In 1126 Pope Honorius II appointed Norbert to the Archbishopric of Magdeburg, where he put into practice the precepts he instituted at Prémontré. Several assassination attempts were made as he began to reform the lax discipline of his see. He was especially vigilant in protecting the Church’s rights against the secular power.

In the schism following the election of Pope Innocent II in 1130, Norbert supported Innocent and resisted Antipope Anacletus II. In Norbert’s last years, he was chancellor and adviser to Lothair II, the Holy Roman Emperor, persuading him to lead an army in 1133 to Rome to restore Innocent to the papacy.

Veneration

When Norbert died in Magdeburg on 6 June 1134, both the canons at the cathedral and the canons at St. Mary’s Abbey claimed the body. The two parties resorted to Lothair III who decreed the body should be buried in the Norbertine Abbey. In 1524, Martin Luther preached in the city and, as a result, Magdeburg became a Protestant city. Numerous attempts were made over the centuries by the Abbey of Strahov in Prague to retrieve the saint’s body. Only after several military defeats at the hand of Emperor Ferdinand II was the abbot of Strahov able to claim the body. On 2 May 1627 the body was finally brought to Prague where it remains to this day, displayed as an auto-icon in a glass-fronted tomb.

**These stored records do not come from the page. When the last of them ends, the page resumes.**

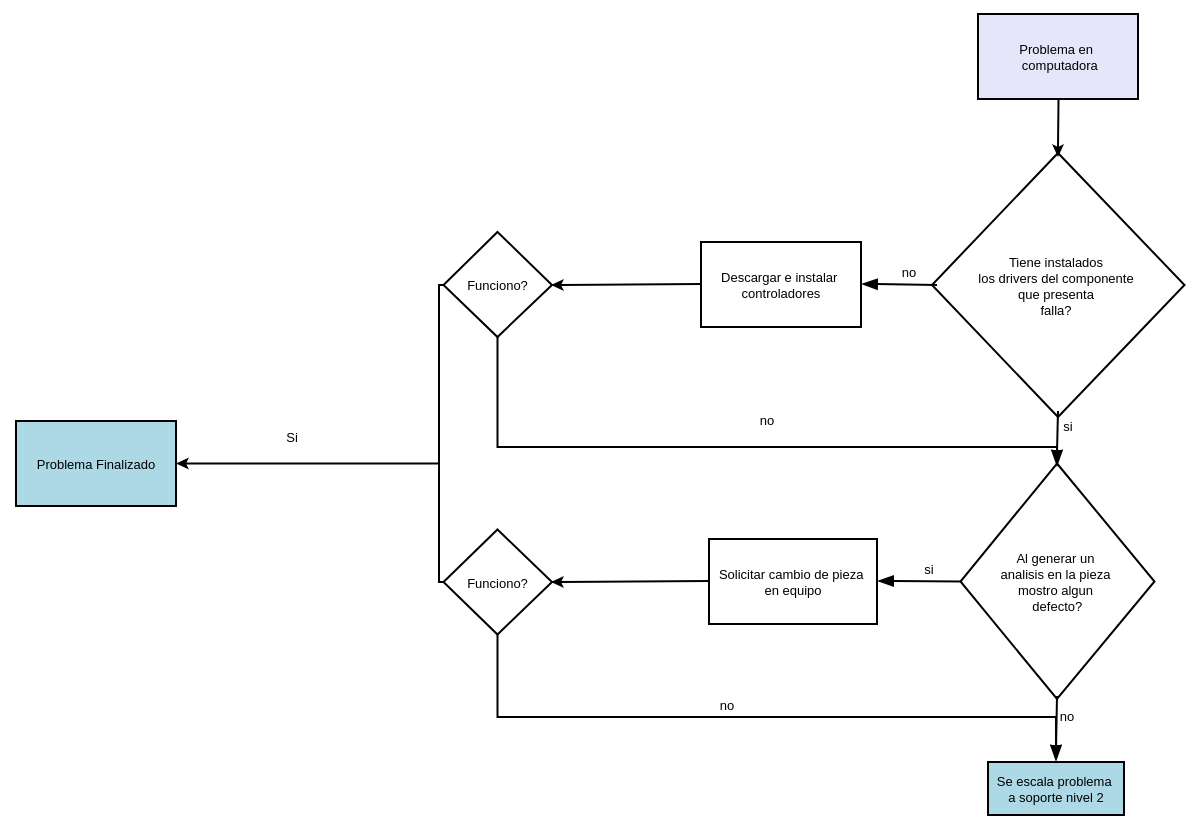
<!DOCTYPE html>
<html lang="es">
<head>
<meta charset="utf-8">
<title>Diagrama de soporte: problema en computadora</title>
<style>
:root {
  --paper: #ffffff;
  --ink: #000000;
  --start: #e6e6fa;
  --end: #add8e6;
}
* { box-sizing: border-box; }
html, body { margin: 0; overflow: hidden; }
.flowchart {
  position: relative;
  width: 1200px;
  height: 827px;
  overflow: hidden;
  background: var(--paper);
  color: var(--ink);
  font: 13px/16px "Liberation Sans", Arial, sans-serif;
}
.connectors { position: absolute; left: 0; top: 0; }
.line { fill: none; stroke: var(--ink); stroke-width: 2; }
.shape { fill: var(--paper); stroke: var(--ink); stroke-width: 2; stroke-miterlimit: 10; }
.node, .label {
  position: absolute;
  margin: 0;
  white-space: nowrap;
  text-align: center;
}
.node {
  display: flex;
  align-items: center;
  justify-content: center;
  padding-top: 3px;
}
.box { border: 2px solid var(--ink); background: var(--paper); }
.start { left: 977px; top: 13px; width: 162px; height: 87px; background: var(--start); }
.drivers { left: 931px; top: 153px; width: 250px; height: 264px; }
.install { left: 700px; top: 241px; width: 162px; height: 87px; }
.worked-drivers { left: 443px; top: 232px; width: 109px; height: 105px; }
.finished { left: 15px; top: 420px; width: 162px; height: 87px; background: var(--end); }
.analysis { left: 960px; top: 463px; width: 191px; height: 236px; }
.replace { left: 708px; top: 538px; width: 170px; height: 87px; }
.worked-part { left: 443px; top: 530px; width: 109px; height: 105px; }
.escalate { left: 987px; top: 761px; width: 138px; height: 55px; background: var(--end); }
.start span, .escalate span { white-space: pre; }
.label { transform: translate(-50%, -50%); }
</style>
</head>
<body>
<main class="flowchart">
  <svg class="connectors" width="1200" height="827" viewBox="0 0 1200 827" aria-hidden="true">
    <defs>
      <path id="arrow-open" d="M0 0L-13 -6L-10 0L-13 6Z"/>
      <path id="arrow-solid" d="M0 0L-17 -6V6Z"/>
    </defs>
    <g class="decisions">
      <polygon class="shape" points="1058,153 1184.5,285 1058,417 932,285"/>
      <polygon class="shape" points="497.5,232 552,285 497.5,337 443.5,285"/>
      <polygon class="shape" points="1057,463.5 1154.5,581.5 1057,699 960.5,581.5"/>
      <polygon class="shape" points="497.5,529.5 552,582 497.5,634.5 443.5,582"/>
    </g>
    <g class="line">
      <path d="M1058.5 99L1058 147"/>
      <path d="M937 285L876 284"/>
      <path d="M701 284L560 285"/>
      <path d="M1058 411L1057 452"/>
      <path d="M497.5 337V447H1057V454"/>
      <path d="M962 581.5L892 581"/>
      <path d="M709 581L560 582"/>
      <path d="M1057 696L1056 750"/>
      <path d="M497.5 634.5V717H1056V750"/>
      <path d="M444 285H439V582H444M439 463.5H185"/>
    </g>
    <g class="arrowheads">
      <use href="#arrow-open" transform="translate(1058 157) rotate(90)"/>
      <use href="#arrow-solid" transform="translate(861 284) rotate(181)"/>
      <use href="#arrow-open" transform="translate(551 285) rotate(180)"/>
      <use href="#arrow-solid" transform="translate(1057 467) rotate(90)"/>
      <use href="#arrow-open" transform="translate(1057 462) rotate(90)"/>
      <use href="#arrow-solid" transform="translate(877 581) rotate(180)"/>
      <use href="#arrow-open" transform="translate(551 582) rotate(180)"/>
      <use href="#arrow-solid" transform="translate(1056 762) rotate(90)"/>
      <use href="#arrow-open" transform="translate(1056 757) rotate(90)"/>
      <use href="#arrow-open" transform="translate(176 463.5) rotate(180)"/>
    </g>
  </svg>

  <p class="node box start"><span>Problema en 
 computadora</span></p>
  <p class="node drivers">Tiene instalados<br>los drivers del componente<br>que presenta<br>falla?</p>
  <p class="node box install">Descargar e instalar&nbsp;<br>controladores</p>
  <p class="node worked-drivers">Funciono?</p>
  <p class="node box finished">Problema Finalizado</p>
  <p class="node analysis">Al generar un<br>analisis en la pieza<br>mostro algun<br>&nbsp;defecto?</p>
  <p class="node box replace">Solicitar cambio de pieza&nbsp;<br>en equipo</p>
  <p class="node worked-part">Funciono?</p>
  <p class="node box escalate"><span>Se escala problema 
a soporte nivel 2</span></p>

  <p class="label" style="left:909px;top:273px">no</p>
  <p class="label" style="left:767px;top:421px">no</p>
  <p class="label" style="left:1068px;top:427px">si</p>
  <p class="label" style="left:292px;top:438px">Si</p>
  <p class="label" style="left:929px;top:570px">si</p>
  <p class="label" style="left:727px;top:706px">no</p>
  <p class="label" style="left:1067px;top:717px">no</p>
</main>
</body>
</html>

Saint Norbert was canonized by Pope Gregory XIII in the year 1582, and his statue appears above the Piazza colonnade of St. Peter’s Basilica in Rome.

Source: Wikipedia